Liberia seeks Taylor's extradition

 

LIBERIA: Justice appeared to have caught up with Charles Taylor, the former warlord turned president of Liberia, yesterday when Nigeria confirmed it had received a request from the Liberian government to extradite him.

Taylor (58), was forced into exile in Nigeria three years ago under a peace deal ending 14 years of civil war. Shortly before he stepped down he was indicted for war crimes by an international tribunal in Sierra Leone, where he backed a rebel group notorious for hacking off the hands and feet of civilians.

Liberia's president, Ellen Johnson-Sirleaf, has faced growing international pressure to bring to justice the man many Liberians blame for fuelling a civil war that cost a quarter of a million lives, left the country in ruins, and spilled over into neighbouring states. But the case poses a problem for Ms Johnson-Sirleaf, who took office in January, because Taylor still has supporters at home and his ex-wife is an elected senator.

The terms of Taylor's exile have never been revealed, but he is thought to have been promised that he would not face prosecution. The Nigerian president, Olusegun Obasanjo, is consulting with the African Union and regional leaders on how to respond to the request.

Nigeria has said it would only surrender Taylor if a democratically elected Liberian government requested it.

Taylor's spokesman in Nigeria, Sylvester Paasewe, accused the US of being behind what he called the "indecent proposal".

"I hope African leaders will throw off the yoke of neo-colonialismâ," he said.

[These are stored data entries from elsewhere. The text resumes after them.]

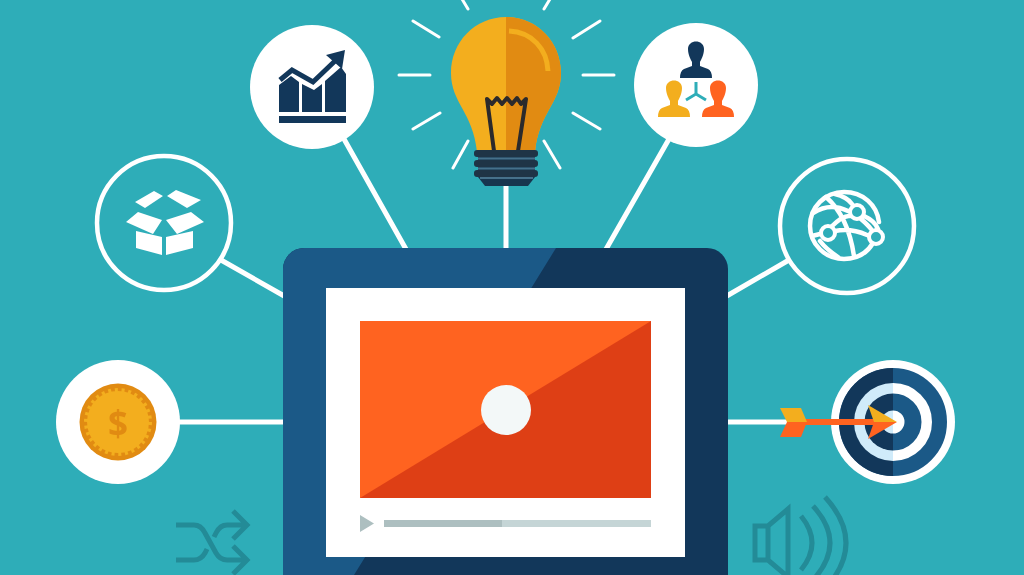
<!DOCTYPE html>
<html lang="en">
<head>
<meta charset="utf-8">
<title>Video marketing</title>
<style>
:root{--teal:#2eadb8;--teal-dark:#238b97;--white:#fff;--navy:#12375a;--blue:#1b5987;--orange:#ff6320;--red:#de3f15;--gold:#f3ae1e;--amber:#e18b12;--pale:#d0ebfa;--grey:#c5d5d6;--grey-dark:#adbfc0}
*{box-sizing:border-box;margin:0}
html,body{width:1024px;height:575px;overflow:hidden}
.poster{position:relative;width:1024px;height:575px;background:var(--teal);overflow:hidden}
.artwork{position:absolute;inset:0;display:block}
.white{fill:var(--white)}.navy{fill:var(--navy)}.blue{fill:var(--blue)}.orange{fill:var(--orange)}.gold{fill:var(--gold)}.amber{fill:var(--amber)}.pale{fill:var(--pale)}.teal{fill:var(--teal)}
.connector,.rays,.ring,.globe,.control{fill:none;stroke:var(--white)}
.connector{stroke-width:5}
.rays{stroke-width:3;stroke-linecap:round}
.ring{stroke-width:4.5}
.globe{stroke-width:4.5;stroke-linecap:round}
.control{stroke:var(--teal-dark);stroke-width:5}
.tablet{position:absolute;left:283px;top:248px;width:445px;height:340px;border-radius:21px 21px 0 0;background:var(--navy);overflow:hidden}
.tablet-shine{position:absolute;inset:0;background:var(--blue);clip-path:polygon(0 0,273px 0,71px 327px,71px 340px,0 340px)}
.screen{position:absolute;left:43px;top:40px;width:359px;height:269px;background:var(--white)}
.video{position:absolute;left:34px;top:33px;width:291px;height:177px;background:var(--red)}
.video-light{position:absolute;inset:0;background:var(--orange);clip-path:polygon(0 0,100% 0,0 100%)}
.video-button{position:absolute;left:121px;top:64px;width:50px;height:50px;border-radius:50%;background:#f3f8f8}
.play{position:absolute;left:34px;top:227px;width:14px;height:17px;background:var(--grey-dark);clip-path:polygon(0 0,100% 50%,0 100%)}
.progress{position:absolute;left:58px;top:232px;width:267px;height:7px;background:var(--grey)}
.progress-played{width:118px;height:100%;background:var(--grey-dark)}
.coin-sign{position:absolute;left:98px;top:402px;width:40px;height:42px;font:700 35px/42px "Open Sans",Lato,sans-serif;text-align:center;color:var(--amber)}
</style>
</head>
<body>
<main class="poster">
<svg class="artwork" width="1024" height="575" viewBox="0 0 1024 575" aria-hidden="true">
  <defs>
    <clipPath id="right-half"><rect x="506" y="0" width="70" height="190"/></clipPath>
    <clipPath id="target-left"><rect x="830" y="360" width="63" height="125"/></clipPath>
    <path id="bulb-glass" d="M506 17C537 17 561 42 561 73C561 103 539 112 535 152H477C473 112 451 103 451 73C451 42 475 17 506 17Z"/>
    <g id="person">
      <path d="M-8-13C-8-23 8-23 8-13C8-7 5-2 4 0V4L12 7Q16 9 16 16H-16Q-16 9-12 7L-4 4V0C-5-2-8-7-8-13Z"/>
    </g>
  </defs>

  <g class="connector">
    <path d="M344 139L407 251M506 182V250M669 139L605 251M221 260L286 297M789 260L725 297M178 422H286M725 422H790"/>
  </g>

  <g id="growth-chart">
    <circle class="white" cx="312" cy="87" r="62"/>
    <path class="navy" d="M279 85L291 76L299 82V112H279ZM302 84L314 90L322 84V112H302ZM325 81L341 67L346 74V112H325ZM279 116H346V123H279Z"/>
    <path d="M280 80L292 70L313 82L336 60" fill="none" stroke="var(--navy)" stroke-width="5"/>
    <path class="navy" d="M326 55L345 50L342 69Z"/>
  </g>

  <g id="idea-bulb">
    <path class="rays" d="M399 75H430M583 75H614M413 21L439 37M413 129L440 113M573 38L600 21M573 113L600 129M468 141L453 168M544 141L560 168M462-1L468 9M550-1L544 9"/>
    <use href="#bulb-glass" class="gold"/>
    <use href="#bulb-glass" class="amber" clip-path="url(#right-half)"/>
    <path d="M509 31C532 32 547 49 548 71" fill="none" stroke="var(--gold)" stroke-width="5"/>
    <path d="M494 151L487 99L492 104L497 98L502 104L507 98L512 104L517 98L521 104L526 99L518 151" fill="none" stroke="#2b2a2c" stroke-width="4" stroke-linejoin="round"/>
    <path d="M478 150H535V177L528 186H485L478 177Z" fill="#17364f"/>
    <g fill="#1f3446">
      <rect x="474" y="150" width="64" height="7" rx="3"/>
      <rect x="474" y="160" width="64" height="7" rx="3"/>
      <rect x="474" y="170" width="64" height="7" rx="3"/>
    </g>
    <path d="M478 158.5H535M478 168.5H535M480 178H533" stroke="#46708a" stroke-width="2"/>
  </g>

  <g id="team">
    <circle class="white" cx="696" cy="85" r="62"/>
    <use href="#person" class="navy" x="696" y="62"/>
    <use href="#person" class="gold" x="674" y="101"/>
    <use href="#person" class="orange" x="718" y="101"/>
    <path d="M696 82V94L686 100M696 94L706 100" fill="none" stroke="var(--teal)" stroke-width="3"/>
  </g>

  <g id="open-box">
    <circle class="ring" cx="164" cy="223" r="67"/>
    <path class="white" d="M136 231L162 237V255L136 248ZM166 237L193 231V248L166 255ZM126 222L138 212L162 220L153 234ZM166 220L191 212L204 222L177 234ZM135 202L154 191L163 196L145 208ZM167 196L176 190L201 200L187 208Z"/>
  </g>

  <g id="network-globe">
    <circle class="ring" cx="847" cy="226" r="67"/>
    <g class="globe">
      <path d="M879 222C877 205 863 192 844 192C825 192 810 207 810 226C810 244 825 259 844 259C857 259 867 253 873 243"/>
      <path d="M813 213Q830 202 848 211M864 216Q875 221 878 229M835 231Q851 228 867 235M812 236L820 234M826 197Q848 216 854 256M820 241Q826 249 838 257M835 194Q847 197 852 204M861 219Q868 225 871 229M831 227Q843 215 850 216"/>
    </g>
    <g fill="var(--teal)" stroke="var(--white)" stroke-width="4">
      <circle cx="857" cy="212" r="7"/><circle cx="828" cy="233" r="7"/><circle cx="876" cy="237" r="7"/>
    </g>
  </g>

  <g id="coin">
    <circle class="white" cx="118" cy="422" r="62"/>
    <circle class="amber" cx="118" cy="422" r="38.5"/>
    <circle class="gold" cx="118" cy="422" r="31"/>
    <circle cx="118" cy="422" r="32" fill="none" stroke="var(--gold)" stroke-width="4" stroke-dasharray="3 3.7"/>
  </g>

  <g id="target">
    <circle class="white" cx="893" cy="422" r="62"/>
    <circle cx="893" cy="422" r="46.5" fill="none" stroke="var(--blue)" stroke-width="15"/>
    <circle cx="893" cy="422" r="20" fill="none" stroke="var(--blue)" stroke-width="17"/>
    <g clip-path="url(#target-left)">
      <circle class="navy" cx="893" cy="422" r="54"/>
      <circle class="pale" cx="893" cy="422" r="39"/>
      <circle class="navy" cx="893" cy="422" r="28.5"/>
      <circle class="pale" cx="893" cy="422" r="11.5"/>
    </g>
    <path class="orange" d="M800 419H875V425H800Z"/>
    <path class="gold" d="M780 408H801L807 422H787Z"/>
    <path class="orange" d="M787 422H807L801 437H780Z"/>
    <path class="gold" d="M868 405L897 422H874Z"/>
    <path class="orange" d="M874 422H897L868 439Z"/>
  </g>

  <g id="shuffle" class="control">
    <path d="M176 525H194Q201 525 205 533L216 553Q220 560 227 560H246M176 560H194Q201 560 205 553L207 549M214 537L216 533Q220 525 227 525H246M233 511L247 525L233 539M233 546L247 560L233 574"/>
  </g>
  <g id="volume" class="control">
    <path d="M755 526H768L788 509V577L768 560H755ZM768 526V560M801 516Q823 543 801 570M813 506Q847 543 813 580M825 497Q867 543 825 589"/>
  </g>
</svg>

<div class="coin-sign">$</div>

<section class="tablet" aria-label="Tablet with video player">
  <div class="tablet-shine"></div>
  <div class="screen">
    <div class="video">
      <div class="video-light"></div>
      <div class="video-button"></div>
    </div>
    <div class="play"></div>
    <div class="progress"><div class="progress-played"></div></div>
  </div>
</section>
</main>
</body>
</html>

Liberia's information minister had on Monday denied any formal extradition request. Taylor, a descendant of the freed slaves who founded Liberia, led a small band of rebels into the country on December 24th, 1989, triggering a civil war which ended when he was elected president in 1997. A rebellion against his rule plunged Liberia back into war in 2000. In Sierra Leone he backed a rebel force accused of widespread torture and sexual assault. The indictment charges him with mass murder, rape and the use of child soldiers.